If you are convicted of DUI of either alcohol and/or drugs or both, and you have an excessive BAC level, you may be sentenced to serve up to six months in jail and pay a fine between $390—$1,000 (plus about three times the fine in penalty assessments) the first time you are convicted. Your vehicle may be impounded and is subject to storage fees.
On the first conviction your driving privilege will be suspended for six months and you will be required to complete a DUI program, file a California Insurance Proof Certificate (SR 22), and pay all fees before your driver license can be reinstated. The length of the program may vary. If your BAC is 0.15% or higher, and you already have a record of violations for other reasons or you refuse to submit to a chemical test, the court may order you to complete a nine-month or longer program. If your BAC is 0.20% or higher and the court refers you to an enhanced DUI treatment program, your driver license will be suspended for 10 months. You could also be required to install an ignition interlock device (IID) on your vehicle. An IID prevents you from starting your vehicle if you have any alcohol on your breath. If anyone is injured as a result of your DUI, the suspension period is one year.
Effective July 1, 2010, through December 31, 2015, all first time and repeat DUI offenders convicted in Alameda, Los Angeles, Sacramento or Tulare Counties are required to install and maintain, for a specific period of time, an IID on all vehicles they own and operate and pay a $45 administrative service fee to reinstate their driving privileges (CVC §23700).
In cases involving serious injury or death, you may face civil lawsuits. All DUI convictions will remain on DMV’s records for 10 years. The courts and/or the DMV may impose more stringent penalties for subsequent violations during that period.
A BAC below legal limits does not mean that you are safe to drive. Almost all drivers show impairment by alcohol at levels lower than the legal limit. The impairment you exhibit at the time you are stopped may be enough to convict you of a DUI even without a BAC measurement.
The completion of a DUI program is required for all DUI convictions.
Generally, if you are over 21 years of age, enroll in a DUI program, file a California Insurance Proof Certificate (SR 22), and pay the restriction and reissue fees, the DMV will issue you a restricted driver license, unless you hold a commercial driver license.
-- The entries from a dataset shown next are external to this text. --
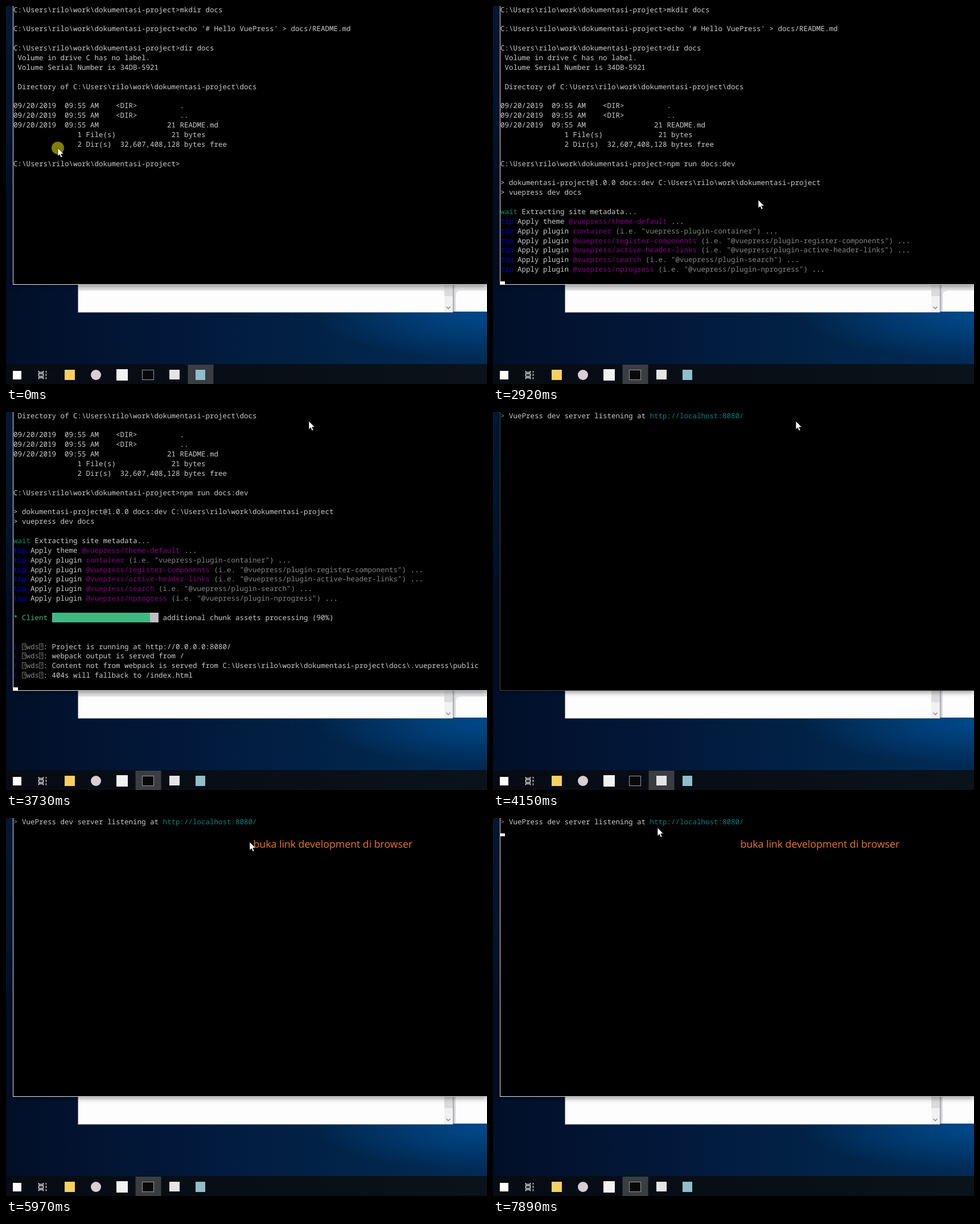
Write an HTML page that moves like this. It is 845 px wide and 663 px high and loops after 7.99 s.

```html
<!DOCTYPE html>
<html lang="id">
<head>
<meta charset="utf-8">
<style>
html, body { margin: 0; width: 100%; height: 100%; overflow: hidden; background: #020f26; }
#stage { position: relative; width: 100%; height: 100%; overflow: hidden; }
svg { position: absolute; left: 0; top: 0; width: 845px; height: 663px; }
#term {
  position: absolute; left: 12px; top: 0; width: 832px; height: 488px; overflow: hidden;
  background: #000; border: solid #e8e8e8; border-width: 0 0 1px 1px; box-shadow: 0 2px 9px #0007;
}
#term.idle { border-color: #484848; }
#out {
  position: absolute; left: 0; top: -1.5px; margin: 0; color: #ccc;
  font: 12.5px/16.875px "Noto Sans Mono", "DejaVu Sans Mono", monospace;
  text-rendering: geometricPrecision;
}
#caret { position: absolute; width: 7.5px; height: 5px; background: #fff; }
.b { color: #0000e0; } .n { color: #0000a0; } .m { color: #880088; } .t { color: #008484; }
.w { color: #0b8c70; } .d { color: #868686; } .g { color: #41b883; }
.full { background: #41b883; } .rest { background: #c4bcc2; }
</style>
</head>
<body>
<div id="stage">
<svg>
  <defs>
    <linearGradient id="floor">
      <stop stop-color="#020f28"/><stop offset=".35" stop-color="#02183a"/>
      <stop offset=".7" stop-color="#012448"/><stop offset="1" stop-color="#002b56"/>
    </linearGradient>
    <linearGradient id="side" x2="0" y2="1">
      <stop stop-color="#011a35"/><stop offset=".4" stop-color="#011730"/><stop offset=".7" stop-color="#020e25"/>
    </linearGradient>
    <radialGradient id="glow" cx="0" cy="0" r="1" gradientUnits="userSpaceOnUse"
      gradientTransform="translate(845 545) scale(300 75)">
      <stop stop-color="#00498a"/><stop offset="1" stop-color="#00498a" stop-opacity="0"/>
    </radialGradient>
    <linearGradient id="gap"><stop stop-color="#b4b8bd"/><stop offset="1" stop-color="#ececee"/></linearGradient>
    <linearGradient id="bar"><stop stop-color="#070b13"/><stop offset="1" stop-color="#0a121a"/></linearGradient>
  </defs>
  <path fill="url(#floor)" d="M0 480H845V630H0Z"/>
  <path fill="url(#glow)" d="M0 480H845V630H0Z"/>
  <path fill="url(#side)" d="M0 0H14V489H0Z"/>
  <path fill="#e4e5e7" d="M790 480H845V536H790Z"/>
  <path fill="url(#gap)" d="M785 480H791V536H785Z"/>
  <path id="page" fill="#fdfdfd"/>
  <path fill="#fdfdfd" stroke="#6f7782" d="M127 480H785V537.500H126.500V480"/>
  <path fill="#f1f1f1" d="M770 480H785V537H770Z"/>
  <path fill="#dcdcdc" d="M770 480H785V509H770Z"/>
  <path fill="none" stroke="#8a8a8a" stroke-width="1.5" d="M773.5 527.5l3.5 3.5 3.5-3.5"/>
  <path id="strip" fill="#e6e6e6" d="M127 480H770V499H127Z"/>
  <path fill="url(#bar)" d="M0 628H845V663H0Z"/>
  <rect id="task" y="629" width="45" height="34" fill="#3a3d42"/>
  <rect x="12" y="640" width="15" height="15" fill="#fff"/>
  <path fill="none" stroke="#e6e6e6" stroke-width="1.3"
    d="M57.5 640v2.5h8V640M57.5 654.5v-2.5h8v2.5M57.5 645h8v4.5h-8zM70.5 640v3M70.5 645v4M70.5 651v3.5"/>
  <rect x="103" y="638" width="18" height="18" fill="#f7d060"/>
  <circle cx="158" cy="647" r="9" fill="#d8cfd3"/>
  <rect x="194" y="637" width="20" height="20" fill="#f2f2f2"/>
  <rect x="239.5" y="638.5" width="20" height="17" fill="#080808" stroke="#9a9a9a"/>
  <rect x="287" y="638" width="18" height="17" fill="#e4e4e4"/>
  <rect x="333" y="638" width="17" height="18" fill="#8fbfc8"/>
</svg>
<div id="term"><pre id="out"></pre><div id="caret"></div></div>
<svg>
  <text id="note" x="434.5" y="52" fill="#ee7818" font-size="17.7" text-rendering="geometricPrecision"
    font-family="Open Sans, Noto Sans, sans-serif">buka link development di browser</text>
  <g id="mouse">
    <circle id="click" r="11" fill="#808000"/>
    <path fill="#fff" stroke="#000" stroke-width=".6" d="M0 0V14.5L3.3 11.4 5.6 16.8 8 15.8 5.7 10.6H10.3Z"/>
  </g>
</svg>
</div>
<script>
const LOOP = 7990, ROW = 16.875, COL = 7.5, ROWS = 28;
const $ = id => document.getElementById(id);
const paint = (cls, s) => `<span class="${cls}">${s}</span>`;
const dir = 'C:\\Users\\rilo\\work\\dokumentasi-project';

const history = [
  dir + '>mkdir docs', '',
  dir + ">echo '# Hello VuePress' > docs/README.md", '',
  dir + '>dir docs',
  ' Volume in drive C has no label.',
  ' Volume Serial Number is 34DB-5921', '',
  ' Directory of ' + dir + '\\docs', '',
  '09/20/2019  09:55 AM    &lt;DIR>          .',
  '09/20/2019  09:55 AM    &lt;DIR>          ..',
  '09/20/2019  09:55 AM                21 README.md',
  '               1 File(s)             21 bytes',
  '               2 Dir(s)  32,607,408,128 bytes free', ''
];

const command = 'npm run docs:dev';
const keyTimes = [620, 700, 770, 850, 910, 970, 1040, 1120, 1300, 1370, 1430, 1490, 1740, 1820, 1900, 1960];

const tip = (kind, name, pkg) => paint('b', 'tip') + ` Apply ${kind} ` + paint('m', name) +
  (pkg ? paint('d', ` (i.e. "${pkg}")`) : '') + ' ...';
const plugin = name => tip('plugin', '@vuepress/' + name, '@vuepress/plugin-' + name);
const wds = s => paint('n', 'i') + ' ' + paint('d', '⍰wds⍰') + ': ' + s;

function client(t) {
  const [pct, msg] = t >= 3830 ? [95, 'emitting']
    : t >= 3600 ? [90, 'additional chunk assets processing']
    : [10 + Math.floor((t - 2950) / 65) * 6, 'building'];
  const n = Math.round(pct / 4);
  return paint('g', '* Client ') + paint('full', ' '.repeat(n)) + paint('rest', ' '.repeat(25 - n)) + ` ${msg} (${pct}%)`;
}

const output = [
  [2190, ''],
  [2320, `> dokumentasi-project@1.0.0 docs:dev ${dir}`],
  [2320, '> vuepress dev docs'],
  [2320, ''],
  [2460, paint('w', 'wait') + ' Extracting site metadata...'],
  [2540, tip('theme', '@vuepress/theme-default')],
  [2610, tip('plugin', 'container', 'vuepress-plugin-container')],
  [2680, plugin('register-components')],
  [2750, plugin('active-header-links')],
  [2820, plugin('search')],
  [2880, plugin('nprogress')],
  [2950, ''], [2950, client], [2950, ''], [2950, ''],
  [3250, wds('Project is running at http://0.0.0.0:8080/')],
  [3250, wds('webpack output is served from /')],
  [3320, wds(`Content not from webpack is served from ${dir}\\docs\\.vuepress\\public`)],
  [3320, wds('404s will fallback to /index.html')]
];
const ready = paint('d', '>') + ' VuePress dev server listening at ' + paint('t', 'http://localhost:8080/');

// time, x, y of the pointer tip
const path = [
  [100, 91, 249], [560, 466, 340], [3050, 466, 340], [3700, 532, 16], [4310, 532, 16],
  [5010, 510, 66], [5110, 510, 66], [5740, 428, 42], [5940, 428, 42], [6700, 438, 20],
  [6830, 438, 20], [6950, 442, 18], [7300, 390, 11], [7590, 344, 17], [7640, 344, 17], [7890, 289, 17]
];
function pointer(t) {
  const i = path.findIndex(p => p[0] > t);
  if (i < 1) return path.at(i).slice(1);
  const [t0, x0, y0] = path[i - 1], [t1, x1, y1] = path[i];
  const u = (t - t0) / (t1 - t0), e = u * u * (3 - 2 * u);
  return [x0 + (x1 - x0) * e, y0 + (y1 - y0) * e];
}

function screen(t) {
  if (t >= 3900) return { lines: [ready], row: 1, col: 0 };
  const typed = command.slice(0, keyTimes.filter(k => k <= t).length);
  const shown = output.filter(o => o[0] <= t).map(o => typeof o[1] === 'function' ? o[1](t) : o[1]);
  const lines = [...history, dir + '>' + typed, ...shown];
  if (!shown.length) return { lines, row: 16, col: dir.length + 1 + typed.length };
  const scroll = Math.max(0, lines.length - ROWS);
  return { lines: lines.slice(scroll), row: lines.length - scroll, col: 0 };
}

const within = (t, a, b) => t >= a && t < b;
const show = (el, on) => { el.style.visibility = on ? 'visible' : 'hidden'; };
let last;

function draw(t) {
  const { lines, row, col } = screen(t);
  const html = lines.join('\n');
  if (html !== last) $('out').innerHTML = last = html;

  $('caret').style.left = col * COL + 'px';
  $('caret').style.top = Math.round(row * ROW + 10.3) + 'px';
  show($('caret'), within(t, 570, 1110) || within(t, 1740, 3900) || t >= 7400);

  const idle = within(t, 4080, 5940), late = t >= 4080;
  $('term').className = idle ? 'idle' : '';
  $('task').setAttribute('x', t < 160 ? 319.5 : idle ? 273.5 : 227.5);
  show($('strip'), !late);
  $('page').setAttribute('d', late ? 'M790 480H845V536H790Z' : 'M790 536V509Q790 499 800 499H845V536Z');
  show($('note'), t >= 4310);

  $('mouse').setAttribute('transform', `translate(${pointer(t).map(Math.round)})`);
  show($('click'), t < 100 || within(t, 5760, 5940));
}

const start = performance.now();
function tick() {
  draw((performance.now() - start) % LOOP);
  requestAnimationFrame(tick);
}
tick();
</script>
</body>
</html>
```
First DUI convictions are allowed a license that restricts you to drive to/from work and during the course of employment and to/from a DUI program. However, if you are considered a “traffic safety” or “public safety” risk, the court may order the DMV to not grant you a restricted driver license. Other actions against you may also prohibit the issuance of a restricted driver license.
NOTE: Commercial drivers are disqualified for one year and cannot obtain a restricted driver license without downgrading to a noncommercial license (see Commercial Driver Handbook for more information).
Second and subsequent DUI convictions result in increased penalties, including a two-year suspension or a revocation of up to four years. After you complete a prescribed period of your suspension/revocation and either enroll in, or complete a portion of, a DUI program, you may obtain a restricted driver license to drive anywhere necessary, if you:
- Install an IID on your vehicle.
- Agree not to drive any vehicle without an IID.
- Agree to complete the prescribed DUI program.
- File an SR 22.
- Pay the reissue and restriction fees.
The Designated Driver Program is an anti-Driving Under the Influence (DUI) effort that works. This program encourages one individual to abstain from consuming alcoholic beverages during an outing, so he or, she can be responsible for transporting other person(s) safely.
To participate as a designated driver, an individual:
- Should be at least 21 years of age and must possess a valid driver license.
- Must be part of a group of two or more persons and verbally identify himself or herself as the designated driver to the server.
- Must abstain from consuming alcoholic beverages for the duration of the outing.
- Must not be an otherwise impaired driver.
- Must understand that management reserves the right to refuse service to anyone at any time.